AVAILABLE RECORDS:
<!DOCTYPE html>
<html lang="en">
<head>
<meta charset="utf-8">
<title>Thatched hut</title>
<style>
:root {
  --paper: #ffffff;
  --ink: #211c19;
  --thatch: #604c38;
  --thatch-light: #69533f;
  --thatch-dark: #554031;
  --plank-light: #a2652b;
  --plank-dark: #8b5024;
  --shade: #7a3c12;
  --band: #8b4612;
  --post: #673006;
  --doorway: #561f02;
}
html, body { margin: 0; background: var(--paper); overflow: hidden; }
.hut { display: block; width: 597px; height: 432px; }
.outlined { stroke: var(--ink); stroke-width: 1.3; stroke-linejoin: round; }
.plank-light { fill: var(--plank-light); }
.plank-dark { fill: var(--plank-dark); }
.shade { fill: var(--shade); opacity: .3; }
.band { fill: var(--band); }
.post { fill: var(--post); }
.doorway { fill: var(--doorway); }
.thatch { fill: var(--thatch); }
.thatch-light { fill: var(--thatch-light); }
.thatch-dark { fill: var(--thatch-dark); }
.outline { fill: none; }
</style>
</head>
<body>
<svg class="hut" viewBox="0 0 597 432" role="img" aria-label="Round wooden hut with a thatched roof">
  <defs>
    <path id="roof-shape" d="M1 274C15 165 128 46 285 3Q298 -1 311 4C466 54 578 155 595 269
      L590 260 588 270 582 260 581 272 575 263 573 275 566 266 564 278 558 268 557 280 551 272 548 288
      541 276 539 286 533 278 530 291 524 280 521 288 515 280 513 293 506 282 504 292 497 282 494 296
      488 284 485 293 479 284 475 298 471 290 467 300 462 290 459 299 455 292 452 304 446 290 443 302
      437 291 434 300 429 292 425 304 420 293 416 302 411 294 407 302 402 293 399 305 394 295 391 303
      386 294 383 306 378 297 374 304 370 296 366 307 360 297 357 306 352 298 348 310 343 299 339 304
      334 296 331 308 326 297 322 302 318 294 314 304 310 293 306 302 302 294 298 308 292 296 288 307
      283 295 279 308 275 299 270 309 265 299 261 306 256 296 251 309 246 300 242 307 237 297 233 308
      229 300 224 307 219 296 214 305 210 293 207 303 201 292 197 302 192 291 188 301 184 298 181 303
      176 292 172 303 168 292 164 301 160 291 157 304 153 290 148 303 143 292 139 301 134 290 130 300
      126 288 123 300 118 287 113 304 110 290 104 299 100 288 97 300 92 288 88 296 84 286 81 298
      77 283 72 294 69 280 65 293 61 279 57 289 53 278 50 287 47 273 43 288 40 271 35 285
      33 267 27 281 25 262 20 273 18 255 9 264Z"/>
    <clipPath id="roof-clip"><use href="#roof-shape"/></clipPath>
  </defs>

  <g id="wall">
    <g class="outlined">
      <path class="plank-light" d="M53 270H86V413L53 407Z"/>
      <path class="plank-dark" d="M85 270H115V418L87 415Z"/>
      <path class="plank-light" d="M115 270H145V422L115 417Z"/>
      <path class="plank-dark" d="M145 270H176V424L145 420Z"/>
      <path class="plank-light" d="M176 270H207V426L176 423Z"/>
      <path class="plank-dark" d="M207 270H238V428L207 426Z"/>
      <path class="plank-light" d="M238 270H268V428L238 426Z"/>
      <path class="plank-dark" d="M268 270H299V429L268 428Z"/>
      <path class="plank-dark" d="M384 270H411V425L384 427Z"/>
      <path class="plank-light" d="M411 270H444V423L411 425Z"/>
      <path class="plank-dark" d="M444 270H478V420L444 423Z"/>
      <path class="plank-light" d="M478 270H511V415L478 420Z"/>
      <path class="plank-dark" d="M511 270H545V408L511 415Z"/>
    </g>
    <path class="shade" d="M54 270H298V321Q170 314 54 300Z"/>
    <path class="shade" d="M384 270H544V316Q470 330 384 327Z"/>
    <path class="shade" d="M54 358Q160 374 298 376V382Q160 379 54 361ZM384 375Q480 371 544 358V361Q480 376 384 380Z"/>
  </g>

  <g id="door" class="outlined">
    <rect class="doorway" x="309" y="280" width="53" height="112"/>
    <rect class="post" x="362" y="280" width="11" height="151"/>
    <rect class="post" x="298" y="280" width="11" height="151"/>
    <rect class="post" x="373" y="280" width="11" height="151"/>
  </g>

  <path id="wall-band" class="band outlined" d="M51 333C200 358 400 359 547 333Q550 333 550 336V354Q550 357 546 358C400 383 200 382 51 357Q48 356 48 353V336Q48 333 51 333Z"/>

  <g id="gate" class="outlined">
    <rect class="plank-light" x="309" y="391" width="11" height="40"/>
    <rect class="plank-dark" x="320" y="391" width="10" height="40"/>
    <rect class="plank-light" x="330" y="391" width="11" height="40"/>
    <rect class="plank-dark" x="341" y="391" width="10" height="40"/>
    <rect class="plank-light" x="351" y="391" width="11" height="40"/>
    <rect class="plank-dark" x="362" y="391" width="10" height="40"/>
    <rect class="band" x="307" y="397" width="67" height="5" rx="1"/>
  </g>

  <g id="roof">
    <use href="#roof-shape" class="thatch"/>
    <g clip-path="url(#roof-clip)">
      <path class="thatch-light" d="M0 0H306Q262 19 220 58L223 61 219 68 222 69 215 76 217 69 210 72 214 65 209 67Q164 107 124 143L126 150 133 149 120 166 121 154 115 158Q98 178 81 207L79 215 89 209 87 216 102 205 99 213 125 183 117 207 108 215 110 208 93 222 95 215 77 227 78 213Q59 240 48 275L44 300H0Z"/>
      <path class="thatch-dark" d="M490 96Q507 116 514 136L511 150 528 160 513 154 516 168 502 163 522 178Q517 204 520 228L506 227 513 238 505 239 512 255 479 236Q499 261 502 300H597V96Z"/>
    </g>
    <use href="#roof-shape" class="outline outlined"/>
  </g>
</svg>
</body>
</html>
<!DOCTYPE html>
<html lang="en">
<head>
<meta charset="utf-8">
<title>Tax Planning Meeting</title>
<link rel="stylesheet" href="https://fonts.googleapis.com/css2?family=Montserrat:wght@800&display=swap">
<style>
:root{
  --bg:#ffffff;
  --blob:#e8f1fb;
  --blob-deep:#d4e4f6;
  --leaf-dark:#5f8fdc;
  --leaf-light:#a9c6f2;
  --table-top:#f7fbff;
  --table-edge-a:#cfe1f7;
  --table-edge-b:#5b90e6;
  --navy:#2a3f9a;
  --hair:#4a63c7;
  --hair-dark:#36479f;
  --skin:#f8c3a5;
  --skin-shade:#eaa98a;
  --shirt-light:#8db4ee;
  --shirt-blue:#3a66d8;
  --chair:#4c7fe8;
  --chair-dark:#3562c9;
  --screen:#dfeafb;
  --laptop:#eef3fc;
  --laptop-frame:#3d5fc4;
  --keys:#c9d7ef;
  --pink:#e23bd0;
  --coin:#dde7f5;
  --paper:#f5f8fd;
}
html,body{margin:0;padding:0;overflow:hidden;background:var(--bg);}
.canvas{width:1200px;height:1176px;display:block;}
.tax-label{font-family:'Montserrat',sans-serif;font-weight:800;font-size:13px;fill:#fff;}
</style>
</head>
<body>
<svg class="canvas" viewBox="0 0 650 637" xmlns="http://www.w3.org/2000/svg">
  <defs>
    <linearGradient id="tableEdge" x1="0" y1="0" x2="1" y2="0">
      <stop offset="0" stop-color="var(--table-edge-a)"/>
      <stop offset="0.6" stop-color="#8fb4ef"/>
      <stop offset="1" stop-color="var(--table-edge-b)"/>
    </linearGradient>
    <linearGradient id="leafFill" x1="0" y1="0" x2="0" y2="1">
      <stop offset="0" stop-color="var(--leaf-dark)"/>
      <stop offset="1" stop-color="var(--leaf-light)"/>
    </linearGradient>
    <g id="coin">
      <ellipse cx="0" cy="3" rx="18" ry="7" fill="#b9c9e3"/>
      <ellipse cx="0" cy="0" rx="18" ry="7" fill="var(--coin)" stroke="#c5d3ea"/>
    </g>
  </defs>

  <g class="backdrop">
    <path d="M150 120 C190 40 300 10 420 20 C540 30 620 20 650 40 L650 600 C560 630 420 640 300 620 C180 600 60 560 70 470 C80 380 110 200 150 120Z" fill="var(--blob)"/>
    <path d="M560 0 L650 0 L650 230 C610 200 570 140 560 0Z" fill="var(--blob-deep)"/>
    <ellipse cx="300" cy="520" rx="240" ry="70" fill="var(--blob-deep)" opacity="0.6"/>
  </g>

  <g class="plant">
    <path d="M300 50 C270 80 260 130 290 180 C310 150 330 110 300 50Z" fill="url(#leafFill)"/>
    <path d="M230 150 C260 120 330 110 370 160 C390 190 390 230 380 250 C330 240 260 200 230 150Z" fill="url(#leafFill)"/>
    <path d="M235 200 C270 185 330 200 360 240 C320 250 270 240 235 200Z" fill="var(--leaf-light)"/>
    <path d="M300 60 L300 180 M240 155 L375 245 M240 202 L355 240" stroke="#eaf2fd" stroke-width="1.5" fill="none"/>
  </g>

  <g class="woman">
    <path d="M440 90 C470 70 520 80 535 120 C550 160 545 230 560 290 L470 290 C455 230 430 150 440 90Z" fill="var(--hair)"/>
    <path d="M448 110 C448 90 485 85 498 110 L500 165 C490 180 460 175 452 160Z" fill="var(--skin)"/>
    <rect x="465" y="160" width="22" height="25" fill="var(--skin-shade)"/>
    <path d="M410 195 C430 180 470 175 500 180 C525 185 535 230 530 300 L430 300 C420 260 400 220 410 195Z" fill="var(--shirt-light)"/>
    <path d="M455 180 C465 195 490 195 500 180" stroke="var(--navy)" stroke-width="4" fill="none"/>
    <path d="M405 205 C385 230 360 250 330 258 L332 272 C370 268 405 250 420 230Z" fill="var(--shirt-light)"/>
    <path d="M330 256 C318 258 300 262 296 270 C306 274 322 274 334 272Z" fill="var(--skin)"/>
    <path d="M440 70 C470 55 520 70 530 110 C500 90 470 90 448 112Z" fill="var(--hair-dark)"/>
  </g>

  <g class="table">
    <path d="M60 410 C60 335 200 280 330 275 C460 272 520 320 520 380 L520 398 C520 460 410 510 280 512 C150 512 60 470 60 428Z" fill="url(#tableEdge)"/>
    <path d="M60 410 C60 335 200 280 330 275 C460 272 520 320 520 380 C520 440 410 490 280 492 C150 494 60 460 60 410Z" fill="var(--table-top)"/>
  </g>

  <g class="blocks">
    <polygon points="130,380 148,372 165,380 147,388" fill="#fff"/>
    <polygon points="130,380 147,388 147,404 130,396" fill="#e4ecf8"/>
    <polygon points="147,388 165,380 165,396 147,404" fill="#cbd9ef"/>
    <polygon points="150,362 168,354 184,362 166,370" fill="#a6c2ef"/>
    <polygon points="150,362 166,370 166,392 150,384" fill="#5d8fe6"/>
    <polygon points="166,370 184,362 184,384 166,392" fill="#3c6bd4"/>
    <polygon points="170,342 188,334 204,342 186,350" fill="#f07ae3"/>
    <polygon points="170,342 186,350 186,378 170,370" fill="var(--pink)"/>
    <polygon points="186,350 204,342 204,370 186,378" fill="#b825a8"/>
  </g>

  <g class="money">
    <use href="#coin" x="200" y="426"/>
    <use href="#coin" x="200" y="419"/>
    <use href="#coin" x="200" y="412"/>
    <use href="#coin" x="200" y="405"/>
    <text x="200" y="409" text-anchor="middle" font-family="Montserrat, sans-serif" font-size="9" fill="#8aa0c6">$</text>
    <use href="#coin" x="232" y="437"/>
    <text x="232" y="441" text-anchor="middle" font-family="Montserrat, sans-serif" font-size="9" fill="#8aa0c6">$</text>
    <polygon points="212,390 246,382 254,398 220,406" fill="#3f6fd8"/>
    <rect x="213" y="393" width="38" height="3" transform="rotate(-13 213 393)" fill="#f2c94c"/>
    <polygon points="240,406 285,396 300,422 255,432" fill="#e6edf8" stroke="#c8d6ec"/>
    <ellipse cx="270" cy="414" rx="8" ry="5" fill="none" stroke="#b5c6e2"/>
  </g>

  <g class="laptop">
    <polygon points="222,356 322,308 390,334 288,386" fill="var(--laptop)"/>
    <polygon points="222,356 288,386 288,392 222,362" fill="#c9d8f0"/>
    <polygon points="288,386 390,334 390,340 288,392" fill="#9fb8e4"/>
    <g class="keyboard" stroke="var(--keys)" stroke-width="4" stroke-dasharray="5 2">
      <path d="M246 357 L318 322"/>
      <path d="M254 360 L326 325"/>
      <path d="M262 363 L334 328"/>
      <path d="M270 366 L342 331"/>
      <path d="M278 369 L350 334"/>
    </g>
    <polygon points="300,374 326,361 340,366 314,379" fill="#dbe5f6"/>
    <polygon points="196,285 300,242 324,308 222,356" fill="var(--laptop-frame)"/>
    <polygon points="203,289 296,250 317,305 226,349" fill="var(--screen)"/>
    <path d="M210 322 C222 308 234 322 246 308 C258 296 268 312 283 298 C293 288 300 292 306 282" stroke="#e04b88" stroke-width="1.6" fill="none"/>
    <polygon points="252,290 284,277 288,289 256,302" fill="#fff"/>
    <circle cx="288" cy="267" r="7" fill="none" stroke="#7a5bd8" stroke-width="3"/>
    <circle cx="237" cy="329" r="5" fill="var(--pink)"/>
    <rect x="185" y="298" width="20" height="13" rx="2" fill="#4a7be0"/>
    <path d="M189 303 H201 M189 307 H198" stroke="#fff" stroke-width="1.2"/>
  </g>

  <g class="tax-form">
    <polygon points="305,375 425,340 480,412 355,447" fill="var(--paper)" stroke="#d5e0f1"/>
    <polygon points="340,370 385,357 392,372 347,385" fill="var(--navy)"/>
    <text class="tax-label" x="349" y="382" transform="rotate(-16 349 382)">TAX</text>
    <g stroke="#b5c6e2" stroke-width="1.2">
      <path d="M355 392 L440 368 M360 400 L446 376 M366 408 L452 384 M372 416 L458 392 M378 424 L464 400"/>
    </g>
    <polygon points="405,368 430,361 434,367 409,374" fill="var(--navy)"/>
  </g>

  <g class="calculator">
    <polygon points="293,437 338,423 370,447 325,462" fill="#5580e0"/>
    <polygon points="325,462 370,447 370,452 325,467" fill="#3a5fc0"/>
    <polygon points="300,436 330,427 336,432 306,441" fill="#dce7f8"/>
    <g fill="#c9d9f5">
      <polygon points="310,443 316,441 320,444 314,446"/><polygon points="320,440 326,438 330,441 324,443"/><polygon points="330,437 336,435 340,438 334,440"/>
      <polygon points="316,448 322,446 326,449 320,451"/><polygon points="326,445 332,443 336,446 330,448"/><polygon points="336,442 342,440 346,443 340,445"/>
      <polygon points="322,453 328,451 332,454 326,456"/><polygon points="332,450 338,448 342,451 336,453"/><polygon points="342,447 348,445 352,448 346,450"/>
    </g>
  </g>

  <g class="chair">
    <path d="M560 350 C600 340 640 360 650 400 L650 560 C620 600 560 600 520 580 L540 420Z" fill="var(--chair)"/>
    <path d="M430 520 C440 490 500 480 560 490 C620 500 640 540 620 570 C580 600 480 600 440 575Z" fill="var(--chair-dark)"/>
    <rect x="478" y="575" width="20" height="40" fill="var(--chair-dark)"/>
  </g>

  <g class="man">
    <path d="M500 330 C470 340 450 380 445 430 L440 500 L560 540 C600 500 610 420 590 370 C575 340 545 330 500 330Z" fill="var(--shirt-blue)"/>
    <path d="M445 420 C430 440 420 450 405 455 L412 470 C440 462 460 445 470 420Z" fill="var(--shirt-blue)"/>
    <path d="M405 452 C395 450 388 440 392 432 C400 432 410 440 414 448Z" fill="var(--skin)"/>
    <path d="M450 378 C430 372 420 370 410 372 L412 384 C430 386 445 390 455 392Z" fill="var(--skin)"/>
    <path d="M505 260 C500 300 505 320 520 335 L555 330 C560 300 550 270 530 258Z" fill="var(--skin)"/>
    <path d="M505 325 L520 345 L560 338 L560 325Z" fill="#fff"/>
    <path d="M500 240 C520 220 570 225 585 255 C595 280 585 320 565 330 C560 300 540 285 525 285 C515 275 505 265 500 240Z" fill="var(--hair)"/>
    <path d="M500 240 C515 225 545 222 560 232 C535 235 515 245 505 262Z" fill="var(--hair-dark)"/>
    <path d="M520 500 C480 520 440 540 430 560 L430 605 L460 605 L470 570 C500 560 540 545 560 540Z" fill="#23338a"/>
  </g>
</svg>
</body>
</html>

AIM OF THE TASK:
In the records above, find each line with the word "skin" and copy it.

OUTPUT OF THE TASK:
  --skin:#f8c3a5;
  --skin-shade:#eaa98a;
    <path d="M448 110 C448 90 485 85 498 110 L500 165 C490 180 460 175 452 160Z" fill="var(--skin)"/>
    <rect x="465" y="160" width="22" height="25" fill="var(--skin-shade)"/>
    <path d="M330 256 C318 258 300 262 296 270 C306 274 322 274 334 272Z" fill="var(--skin)"/>
    <path d="M405 452 C395 450 388 440 392 432 C400 432 410 440 414 448Z" fill="var(--skin)"/>
    <path d="M450 378 C430 372 420 370 410 372 L412 384 C430 386 445 390 455 392Z" fill="var(--skin)"/>
    <path d="M505 260 C500 300 505 320 520 335 L555 330 C560 300 550 270 530 258Z" fill="var(--skin)"/>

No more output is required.